At City Pages, Aaron Rupar has a transcript of Glenn Beck — remember him? — explaining why the forces of evil are out to get Our Favorite Congresswoman.  Says Beck:

“You see what they’re doing to Michele Bachmann? Michele Bachmann is under all kinds of ethics investigations now. Why do you suppose that is? She’s evil? [sarcastically] Yeah, mmhmm. She is uber-clear on what’s going on. Uber clear. She’s in Minnesota. First of all, you have the nightmare of progressivism that runs rampant in Minnesota. But what else do you have in Minnesota? Do you know one of her districts is being settled by the State Department? Do you know the State Department just takes Somalis and just says, ‘Oh by the way all you guys from Somalia, ah, you’re going to go over here and we’re just going to develop a community for you here.’ In her district. And the State Department is just pushing them all into Minnesota. So she has asked the questions, Why? Why is my district how did that even happen? Why was my district selected for this? [Beck’s sidekick asks, ‘Has she gotten any answers’?] No, she hasn’t gotten any answers and now she’s under investigation.”
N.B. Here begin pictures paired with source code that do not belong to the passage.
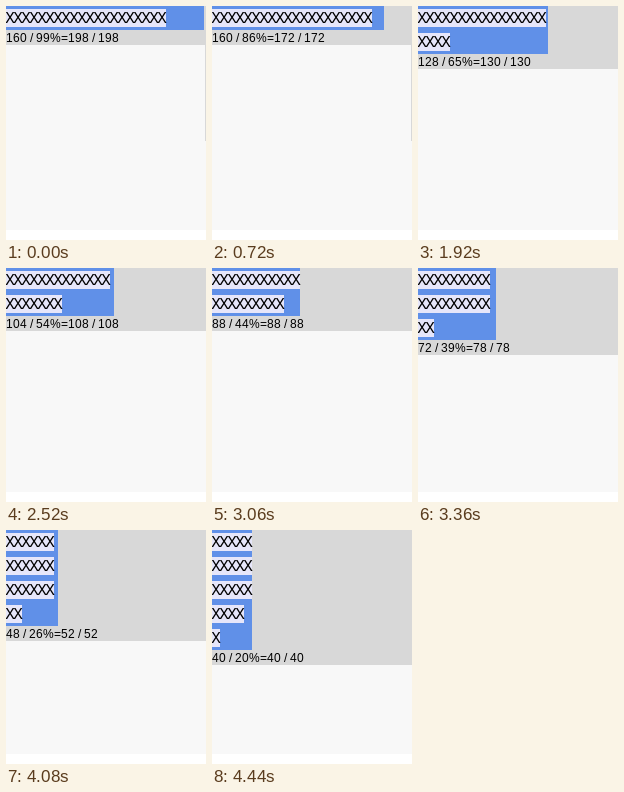
An HTML page with a canvas for the animation above (4.5 s loop, 200 px wide and 234 px high).

```html
<!DOCTYPE html>
<html lang="en">
<head>
<meta charset="utf-8">
<title>Shrinking box</title>
<style>
  html, body { margin: 0; width: 200px; height: 234px; overflow: hidden; background: #fff; }
  canvas { display: block; }
</style>
</head>
<body>
<canvas id="stage" width="200" height="234"></canvas>
<script>
const ctx = document.getElementById('stage').getContext('2d');
const STEP = 60, STEPS = 75;
const CELL = 8, LINE = 24, COUNT = 20;
const SKIPS = [10, 22, 36, 50, 64]; // steps that drop two percent
const MONO = '16px "Liberation Mono", monospace';
const SANS = '12px "Liberation Sans", Arial, sans-serif';

const percentAt = step => 99 - step - SKIPS.filter(s => s <= step).length;

// Break the letters into rows; a completely full last row pushes its last letter down.
function wrap(width) {
  const per = Math.floor(width / CELL);
  const rows = [];
  for (let left = COUNT; left > 0; left -= per) rows.push(Math.min(per, left));
  if (rows[rows.length - 1] === per) {
    rows[rows.length - 1]--;
    rows.push(1);
  }
  return rows;
}

function rect(color, x, y, w, h) {
  ctx.fillStyle = color;
  ctx.fillRect(x, y, w, h);
}

function drawRow(length, y) {
  rect('#e6e6fa', 0, y + 3, length * CELL, 18);
  ctx.fillStyle = '#000';
  ctx.font = MONO;
  ctx.textAlign = 'center';
  for (let i = 0; i < length; i++) ctx.fillText('X', (i + 0.5) * CELL, y + 17);
}

// Each glyph starts on a whole pixel, as in hinted screen text.
function drawLabel(text, y) {
  ctx.fillStyle = '#000';
  ctx.font = SANS;
  ctx.textAlign = 'left';
  let x = 0;
  for (const char of text) {
    ctx.fillText(char, x, y);
    x += Math.round(ctx.measureText(char).width);
  }
}

function draw(step) {
  const percent = percentAt(step);
  const width = percent * 2;
  const rows = wrap(width);
  const height = rows.length * LINE;

  rect('#fff', 0, 0, 200, 234);
  rect('#f8f8f8', 0, 0, 200, 224);
  rect('#d8d8d8', 0, 0, 200, height + 15);
  if (rows.length === 1) rect('#d8d8d8', 199, 0, 1, 135);
  rect('#6090e8', 0, 0, width, height);
  rows.forEach((length, i) => drawRow(length, i * LINE));

  const used = Math.max(...rows) * CELL;
  drawLabel(`${used} / ${percent}%=${width} / ${width}`, height + 12);
}

let start;
function tick(now) {
  start ??= now;
  draw(Math.floor((now - start) / STEP) % STEPS);
  requestAnimationFrame(tick);
}
draw(0);
requestAnimationFrame(tick);
</script>
</body>
</html>
```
I wonder. Did Beck do one of his classic cause-and-effect diagrams? I always love those.

You can also learn about all our free newsletter options.

Comments (3)
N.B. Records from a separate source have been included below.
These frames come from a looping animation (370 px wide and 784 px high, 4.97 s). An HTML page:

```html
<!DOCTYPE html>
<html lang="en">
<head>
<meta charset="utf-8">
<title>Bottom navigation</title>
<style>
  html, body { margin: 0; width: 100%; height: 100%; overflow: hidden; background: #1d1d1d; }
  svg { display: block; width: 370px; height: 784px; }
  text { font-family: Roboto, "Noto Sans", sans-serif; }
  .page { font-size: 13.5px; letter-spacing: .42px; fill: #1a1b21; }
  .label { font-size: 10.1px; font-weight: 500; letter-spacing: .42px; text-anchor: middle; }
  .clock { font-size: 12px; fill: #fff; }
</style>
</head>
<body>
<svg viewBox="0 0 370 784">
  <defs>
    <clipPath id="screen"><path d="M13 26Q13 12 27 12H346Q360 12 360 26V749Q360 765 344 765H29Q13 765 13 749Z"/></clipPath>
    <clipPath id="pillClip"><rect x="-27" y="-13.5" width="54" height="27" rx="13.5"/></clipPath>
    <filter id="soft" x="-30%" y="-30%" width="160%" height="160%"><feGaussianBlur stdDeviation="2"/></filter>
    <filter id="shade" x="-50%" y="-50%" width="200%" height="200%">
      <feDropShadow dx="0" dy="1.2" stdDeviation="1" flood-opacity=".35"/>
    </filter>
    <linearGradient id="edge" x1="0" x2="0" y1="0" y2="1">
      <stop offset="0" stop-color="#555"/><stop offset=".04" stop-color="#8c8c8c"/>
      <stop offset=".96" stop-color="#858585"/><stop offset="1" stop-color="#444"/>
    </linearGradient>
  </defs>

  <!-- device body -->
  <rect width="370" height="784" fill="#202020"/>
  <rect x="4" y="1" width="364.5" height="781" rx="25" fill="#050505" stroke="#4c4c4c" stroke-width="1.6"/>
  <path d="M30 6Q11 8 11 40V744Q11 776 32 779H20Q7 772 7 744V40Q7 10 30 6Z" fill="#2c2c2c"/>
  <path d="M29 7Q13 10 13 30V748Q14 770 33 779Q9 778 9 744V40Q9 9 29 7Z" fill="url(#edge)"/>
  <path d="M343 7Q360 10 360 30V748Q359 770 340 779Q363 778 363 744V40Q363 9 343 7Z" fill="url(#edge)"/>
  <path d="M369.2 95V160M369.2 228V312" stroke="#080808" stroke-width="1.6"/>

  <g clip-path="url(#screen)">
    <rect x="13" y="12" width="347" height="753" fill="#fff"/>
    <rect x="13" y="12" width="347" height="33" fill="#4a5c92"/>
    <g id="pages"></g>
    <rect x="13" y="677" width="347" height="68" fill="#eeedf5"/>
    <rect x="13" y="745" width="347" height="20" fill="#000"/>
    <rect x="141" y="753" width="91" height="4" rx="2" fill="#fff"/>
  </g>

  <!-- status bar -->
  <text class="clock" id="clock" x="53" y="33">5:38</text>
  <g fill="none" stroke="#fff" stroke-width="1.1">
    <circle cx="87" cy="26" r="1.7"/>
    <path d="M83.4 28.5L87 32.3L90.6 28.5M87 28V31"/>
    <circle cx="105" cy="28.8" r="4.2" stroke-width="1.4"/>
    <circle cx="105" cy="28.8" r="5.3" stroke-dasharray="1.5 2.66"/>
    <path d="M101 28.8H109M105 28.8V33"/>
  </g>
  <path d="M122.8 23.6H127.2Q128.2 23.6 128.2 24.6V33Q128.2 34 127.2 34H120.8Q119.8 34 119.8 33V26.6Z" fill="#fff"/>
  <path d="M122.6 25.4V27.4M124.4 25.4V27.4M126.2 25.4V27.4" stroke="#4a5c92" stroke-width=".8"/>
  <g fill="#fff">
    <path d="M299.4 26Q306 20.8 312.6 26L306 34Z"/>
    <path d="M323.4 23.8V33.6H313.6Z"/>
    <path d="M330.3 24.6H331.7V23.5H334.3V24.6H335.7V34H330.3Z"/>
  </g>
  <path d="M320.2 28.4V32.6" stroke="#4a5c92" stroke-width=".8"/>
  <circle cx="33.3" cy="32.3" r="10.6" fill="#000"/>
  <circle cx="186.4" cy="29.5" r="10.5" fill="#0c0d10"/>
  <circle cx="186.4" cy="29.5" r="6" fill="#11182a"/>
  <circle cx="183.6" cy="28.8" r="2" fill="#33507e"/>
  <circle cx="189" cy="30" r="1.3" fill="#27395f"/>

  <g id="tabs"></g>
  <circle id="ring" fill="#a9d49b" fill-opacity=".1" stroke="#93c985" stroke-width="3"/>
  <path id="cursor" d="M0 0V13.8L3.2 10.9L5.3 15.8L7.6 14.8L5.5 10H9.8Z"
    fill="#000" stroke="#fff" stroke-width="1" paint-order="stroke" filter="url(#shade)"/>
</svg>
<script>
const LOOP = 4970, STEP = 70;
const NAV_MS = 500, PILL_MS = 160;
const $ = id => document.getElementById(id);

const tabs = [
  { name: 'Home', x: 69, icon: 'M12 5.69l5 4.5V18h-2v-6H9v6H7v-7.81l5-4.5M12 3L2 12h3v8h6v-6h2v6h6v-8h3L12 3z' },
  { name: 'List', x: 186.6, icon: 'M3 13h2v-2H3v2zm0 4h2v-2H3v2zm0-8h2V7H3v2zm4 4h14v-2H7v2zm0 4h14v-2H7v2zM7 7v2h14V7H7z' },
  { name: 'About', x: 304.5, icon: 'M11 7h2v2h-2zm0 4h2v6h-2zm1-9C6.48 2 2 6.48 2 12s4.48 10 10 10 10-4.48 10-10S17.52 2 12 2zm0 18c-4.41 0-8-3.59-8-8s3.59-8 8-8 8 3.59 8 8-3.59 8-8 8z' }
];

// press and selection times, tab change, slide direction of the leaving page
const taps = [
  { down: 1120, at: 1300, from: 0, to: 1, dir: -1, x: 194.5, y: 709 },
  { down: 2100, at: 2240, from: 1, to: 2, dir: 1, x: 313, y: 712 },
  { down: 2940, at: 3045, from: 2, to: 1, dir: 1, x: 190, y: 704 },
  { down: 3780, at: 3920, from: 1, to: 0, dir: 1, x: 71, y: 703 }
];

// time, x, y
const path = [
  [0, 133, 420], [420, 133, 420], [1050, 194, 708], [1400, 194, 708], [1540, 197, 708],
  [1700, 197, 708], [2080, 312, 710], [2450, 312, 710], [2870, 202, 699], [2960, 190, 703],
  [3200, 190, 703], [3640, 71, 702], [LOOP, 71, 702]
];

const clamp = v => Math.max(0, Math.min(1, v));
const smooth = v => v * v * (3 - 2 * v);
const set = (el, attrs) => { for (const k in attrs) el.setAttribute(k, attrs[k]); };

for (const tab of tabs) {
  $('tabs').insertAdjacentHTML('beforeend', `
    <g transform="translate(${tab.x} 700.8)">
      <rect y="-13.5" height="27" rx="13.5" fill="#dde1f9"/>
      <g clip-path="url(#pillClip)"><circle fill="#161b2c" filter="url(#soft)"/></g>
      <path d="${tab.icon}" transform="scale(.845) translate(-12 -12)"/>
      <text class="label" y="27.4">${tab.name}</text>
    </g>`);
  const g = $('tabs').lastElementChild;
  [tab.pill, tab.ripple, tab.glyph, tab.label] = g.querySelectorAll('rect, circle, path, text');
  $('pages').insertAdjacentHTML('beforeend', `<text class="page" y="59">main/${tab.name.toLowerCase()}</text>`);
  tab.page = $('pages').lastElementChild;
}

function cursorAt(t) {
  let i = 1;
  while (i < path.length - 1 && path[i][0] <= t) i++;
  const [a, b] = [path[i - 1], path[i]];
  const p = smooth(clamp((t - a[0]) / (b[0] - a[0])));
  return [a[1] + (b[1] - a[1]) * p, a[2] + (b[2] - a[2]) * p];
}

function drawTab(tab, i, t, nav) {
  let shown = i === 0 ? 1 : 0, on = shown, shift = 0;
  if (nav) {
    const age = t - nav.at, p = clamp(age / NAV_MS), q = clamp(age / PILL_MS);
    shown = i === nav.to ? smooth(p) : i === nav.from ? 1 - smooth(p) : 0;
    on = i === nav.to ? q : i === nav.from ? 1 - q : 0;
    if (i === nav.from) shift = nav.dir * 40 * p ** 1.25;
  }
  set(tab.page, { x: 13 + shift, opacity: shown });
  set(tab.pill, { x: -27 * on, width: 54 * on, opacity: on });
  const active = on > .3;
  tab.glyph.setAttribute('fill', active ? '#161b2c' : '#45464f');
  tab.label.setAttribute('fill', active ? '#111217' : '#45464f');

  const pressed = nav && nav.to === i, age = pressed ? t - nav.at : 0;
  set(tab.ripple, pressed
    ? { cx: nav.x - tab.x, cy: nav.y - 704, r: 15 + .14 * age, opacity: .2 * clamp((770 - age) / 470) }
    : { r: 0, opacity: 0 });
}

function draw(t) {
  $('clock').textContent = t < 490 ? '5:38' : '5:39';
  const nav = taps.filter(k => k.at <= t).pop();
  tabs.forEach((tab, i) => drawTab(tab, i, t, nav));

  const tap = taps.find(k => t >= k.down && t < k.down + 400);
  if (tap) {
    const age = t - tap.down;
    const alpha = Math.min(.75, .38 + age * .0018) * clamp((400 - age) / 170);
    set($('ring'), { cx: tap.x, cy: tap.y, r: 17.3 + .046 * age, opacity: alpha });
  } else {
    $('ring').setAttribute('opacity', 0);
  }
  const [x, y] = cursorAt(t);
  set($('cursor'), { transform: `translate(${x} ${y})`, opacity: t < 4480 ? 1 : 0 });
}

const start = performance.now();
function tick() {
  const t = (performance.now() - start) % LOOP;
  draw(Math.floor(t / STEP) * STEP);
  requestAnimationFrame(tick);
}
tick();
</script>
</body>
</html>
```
  1. Submitted by Pat McGee on 03/28/2013 - 09:52 am.

    Bachmann’s district

    When did it move to Minneapolis? Beck’s rant is another example of the factually challenged conservatives. The largest Somali population is in Minneapolis not the 6th district.

  2. Submitted by Harris Goldstein on 03/28/2013 - 12:54 pm.

    Experiment

    The experiment wasn’t a flop if:
    a – it was a valid test of smartphone technology
    b – it accurately determined that the technology was not able to track number of miles driven

  3. Submitted by ALAN BELISLE on 03/28/2013 - 01:17 pm.

    Stadium funding

    It is pretty plain to see that the video games are not going to finance the stadium. Better add some more revenue sources. Here is one I would like to see: Viking logo license plates. The state makes them, the football fans buy them, proceeds are dedicated to the stadium upkeep. Simple. That would allow the big sports fans who want the stadium so bad to put their money where their mouth is. And it would not raise the already swollen prices downtown or tax chronic gamblers.

Leave a Reply